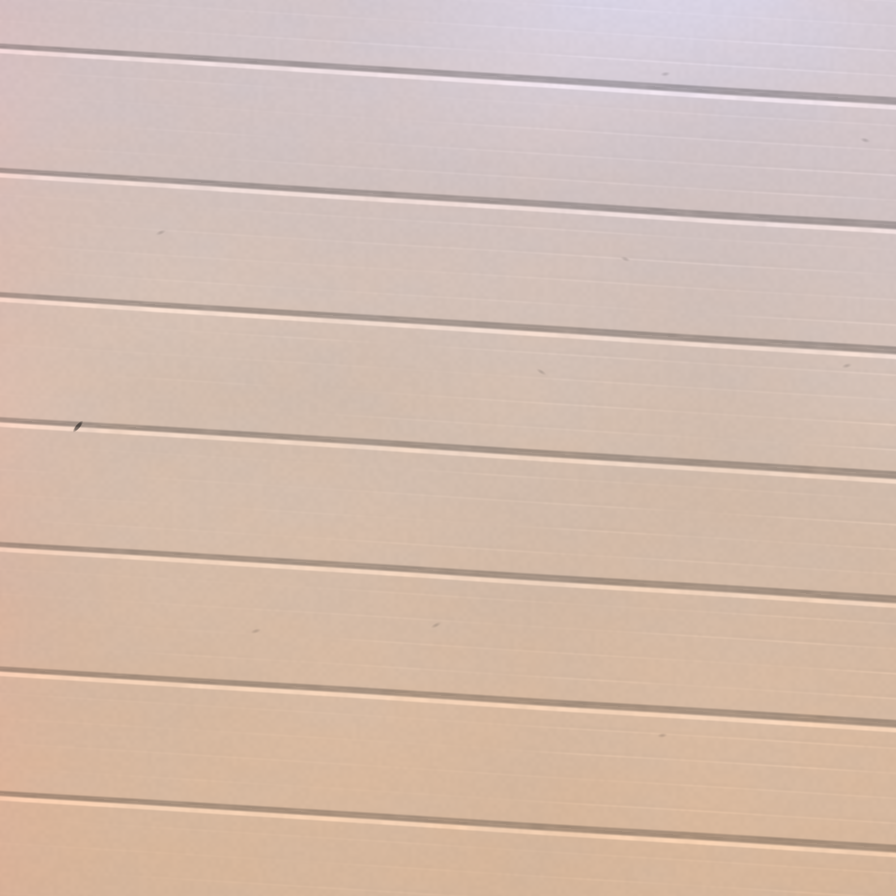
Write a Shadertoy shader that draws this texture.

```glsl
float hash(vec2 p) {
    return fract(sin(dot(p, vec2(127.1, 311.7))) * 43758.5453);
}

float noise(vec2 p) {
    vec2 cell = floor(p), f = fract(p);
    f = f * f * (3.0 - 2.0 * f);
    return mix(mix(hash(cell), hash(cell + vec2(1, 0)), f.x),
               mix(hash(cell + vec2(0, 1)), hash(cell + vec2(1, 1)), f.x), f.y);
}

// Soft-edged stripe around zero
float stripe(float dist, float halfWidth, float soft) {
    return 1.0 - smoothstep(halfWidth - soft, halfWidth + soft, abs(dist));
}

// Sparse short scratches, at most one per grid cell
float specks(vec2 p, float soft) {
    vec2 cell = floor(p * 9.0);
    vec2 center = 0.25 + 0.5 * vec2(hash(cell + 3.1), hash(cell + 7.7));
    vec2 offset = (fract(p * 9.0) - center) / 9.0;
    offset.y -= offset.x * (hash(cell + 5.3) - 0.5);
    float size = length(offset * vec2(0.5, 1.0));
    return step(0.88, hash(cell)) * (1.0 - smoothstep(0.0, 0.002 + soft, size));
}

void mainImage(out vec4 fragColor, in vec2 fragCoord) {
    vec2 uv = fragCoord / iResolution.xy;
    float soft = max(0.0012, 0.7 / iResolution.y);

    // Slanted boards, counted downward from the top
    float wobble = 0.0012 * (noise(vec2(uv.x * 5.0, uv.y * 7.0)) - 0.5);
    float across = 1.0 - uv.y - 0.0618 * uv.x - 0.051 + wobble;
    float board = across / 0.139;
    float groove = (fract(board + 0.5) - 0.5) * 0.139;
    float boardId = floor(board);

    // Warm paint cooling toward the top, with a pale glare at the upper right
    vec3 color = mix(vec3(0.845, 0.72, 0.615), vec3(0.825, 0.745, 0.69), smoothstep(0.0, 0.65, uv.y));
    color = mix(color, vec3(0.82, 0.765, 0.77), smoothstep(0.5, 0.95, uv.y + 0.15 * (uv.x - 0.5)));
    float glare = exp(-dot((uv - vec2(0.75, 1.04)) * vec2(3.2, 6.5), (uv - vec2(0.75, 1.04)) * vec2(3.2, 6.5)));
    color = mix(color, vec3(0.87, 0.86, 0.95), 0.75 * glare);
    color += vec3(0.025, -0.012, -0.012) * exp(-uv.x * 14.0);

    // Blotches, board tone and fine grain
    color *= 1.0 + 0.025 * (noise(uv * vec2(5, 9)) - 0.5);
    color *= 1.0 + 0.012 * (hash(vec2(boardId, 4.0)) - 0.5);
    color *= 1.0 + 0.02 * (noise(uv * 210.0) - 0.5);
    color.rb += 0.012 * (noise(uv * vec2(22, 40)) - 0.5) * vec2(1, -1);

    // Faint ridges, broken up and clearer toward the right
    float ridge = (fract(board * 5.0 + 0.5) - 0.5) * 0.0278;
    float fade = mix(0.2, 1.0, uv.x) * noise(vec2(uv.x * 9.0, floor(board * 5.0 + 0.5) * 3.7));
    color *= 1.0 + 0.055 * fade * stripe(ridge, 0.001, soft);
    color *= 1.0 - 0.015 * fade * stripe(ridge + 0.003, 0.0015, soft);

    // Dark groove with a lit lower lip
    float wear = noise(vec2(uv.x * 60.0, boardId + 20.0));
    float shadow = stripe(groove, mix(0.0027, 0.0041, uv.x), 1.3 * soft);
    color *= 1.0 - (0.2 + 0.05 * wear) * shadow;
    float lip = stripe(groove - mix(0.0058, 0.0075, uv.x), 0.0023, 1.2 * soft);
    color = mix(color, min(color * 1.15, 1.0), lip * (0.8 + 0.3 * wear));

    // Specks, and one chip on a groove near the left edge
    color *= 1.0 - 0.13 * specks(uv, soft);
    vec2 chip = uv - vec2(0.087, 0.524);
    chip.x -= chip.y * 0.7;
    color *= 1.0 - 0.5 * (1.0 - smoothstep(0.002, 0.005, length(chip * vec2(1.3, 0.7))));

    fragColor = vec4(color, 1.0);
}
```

__________________________________________________

Where pictures appear in the records, leave them out; output everything else exactly.

Write a Shadertoy shader that draws this texture.

```glsl
float hash(vec2 p) {
    return fract(sin(dot(p, vec2(127.1, 311.7))) * 43758.5453);
}

float noise(vec2 p) {
    vec2 cell = floor(p), f = fract(p);
    f = f * f * (3.0 - 2.0 * f);
    return mix(mix(hash(cell), hash(cell + vec2(1, 0)), f.x),
               mix(hash(cell + vec2(0, 1)), hash(cell + vec2(1, 1)), f.x), f.y);
}

// Soft-edged stripe around zero
float stripe(float dist, float halfWidth, float soft) {
    return 1.0 - smoothstep(halfWidth - soft, halfWidth + soft, abs(dist));
}

// Sparse short scratches, at most one per grid cell
float specks(vec2 p, float soft) {
    vec2 cell = floor(p * 9.0);
    vec2 center = 0.25 + 0.5 * vec2(hash(cell + 3.1), hash(cell + 7.7));
    vec2 offset = (fract(p * 9.0) - center) / 9.0;
    offset.y -= offset.x * (hash(cell + 5.3) - 0.5);
    float size = length(offset * vec2(0.5, 1.0));
    return step(0.88, hash(cell)) * (1.0 - smoothstep(0.0, 0.002 + soft, size));
}

void mainImage(out vec4 fragColor, in vec2 fragCoord) {
    vec2 uv = fragCoord / iResolution.xy;
    float soft = max(0.0012, 0.7 / iResolution.y);

    // Slanted boards, counted downward from the top
    float wobble = 0.0012 * (noise(vec2(uv.x * 5.0, uv.y * 7.0)) - 0.5);
    float across = 1.0 - uv.y - 0.0618 * uv.x - 0.051 + wobble;
    float board = across / 0.139;
    float groove = (fract(board + 0.5) - 0.5) * 0.139;
    float boardId = floor(board);

    // Warm paint cooling toward the top, with a pale glare at the upper right
    vec3 color = mix(vec3(0.845, 0.72, 0.615), vec3(0.825, 0.745, 0.69), smoothstep(0.0, 0.65, uv.y));
    color = mix(color, vec3(0.82, 0.765, 0.77), smoothstep(0.5, 0.95, uv.y + 0.15 * (uv.x - 0.5)));
    float glare = exp(-dot((uv - vec2(0.75, 1.04)) * vec2(3.2, 6.5), (uv - vec2(0.75, 1.04)) * vec2(3.2, 6.5)));
    color = mix(color, vec3(0.87, 0.86, 0.95), 0.75 * glare);
    color += vec3(0.025, -0.012, -0.012) * exp(-uv.x * 14.0);

    // Blotches, board tone and fine grain
    color *= 1.0 + 0.025 * (noise(uv * vec2(5, 9)) - 0.5);
    color *= 1.0 + 0.012 * (hash(vec2(boardId, 4.0)) - 0.5);
    color *= 1.0 + 0.02 * (noise(uv * 210.0) - 0.5);
    color.rb += 0.012 * (noise(uv * vec2(22, 40)) - 0.5) * vec2(1, -1);

    // Faint ridges, broken up and clearer toward the right
    float ridge = (fract(board * 5.0 + 0.5) - 0.5) * 0.0278;
    float fade = mix(0.2, 1.0, uv.x) * noise(vec2(uv.x * 9.0, floor(board * 5.0 + 0.5) * 3.7));
    color *= 1.0 + 0.055 * fade * stripe(ridge, 0.001, soft);
    color *= 1.0 - 0.015 * fade * stripe(ridge + 0.003, 0.0015, soft);

    // Dark groove with a lit lower lip
    float wear = noise(vec2(uv.x * 60.0, boardId + 20.0));
    float shadow = stripe(groove, mix(0.0027, 0.0041, uv.x), 1.3 * soft);
    color *= 1.0 - (0.2 + 0.05 * wear) * shadow;
    float lip = stripe(groove - mix(0.0058, 0.0075, uv.x), 0.0023, 1.2 * soft);
    color = mix(color, min(color * 1.15, 1.0), lip * (0.8 + 0.3 * wear));

    // Specks, and one chip on a groove near the left edge
    color *= 1.0 - 0.13 * specks(uv, soft);
    vec2 chip = uv - vec2(0.087, 0.524);
    chip.x -= chip.y * 0.7;
    color *= 1.0 - 0.5 * (1.0 - smoothstep(0.002, 0.005, length(chip * vec2(1.3, 0.7))));

    fragColor = vec4(color, 1.0);
}
```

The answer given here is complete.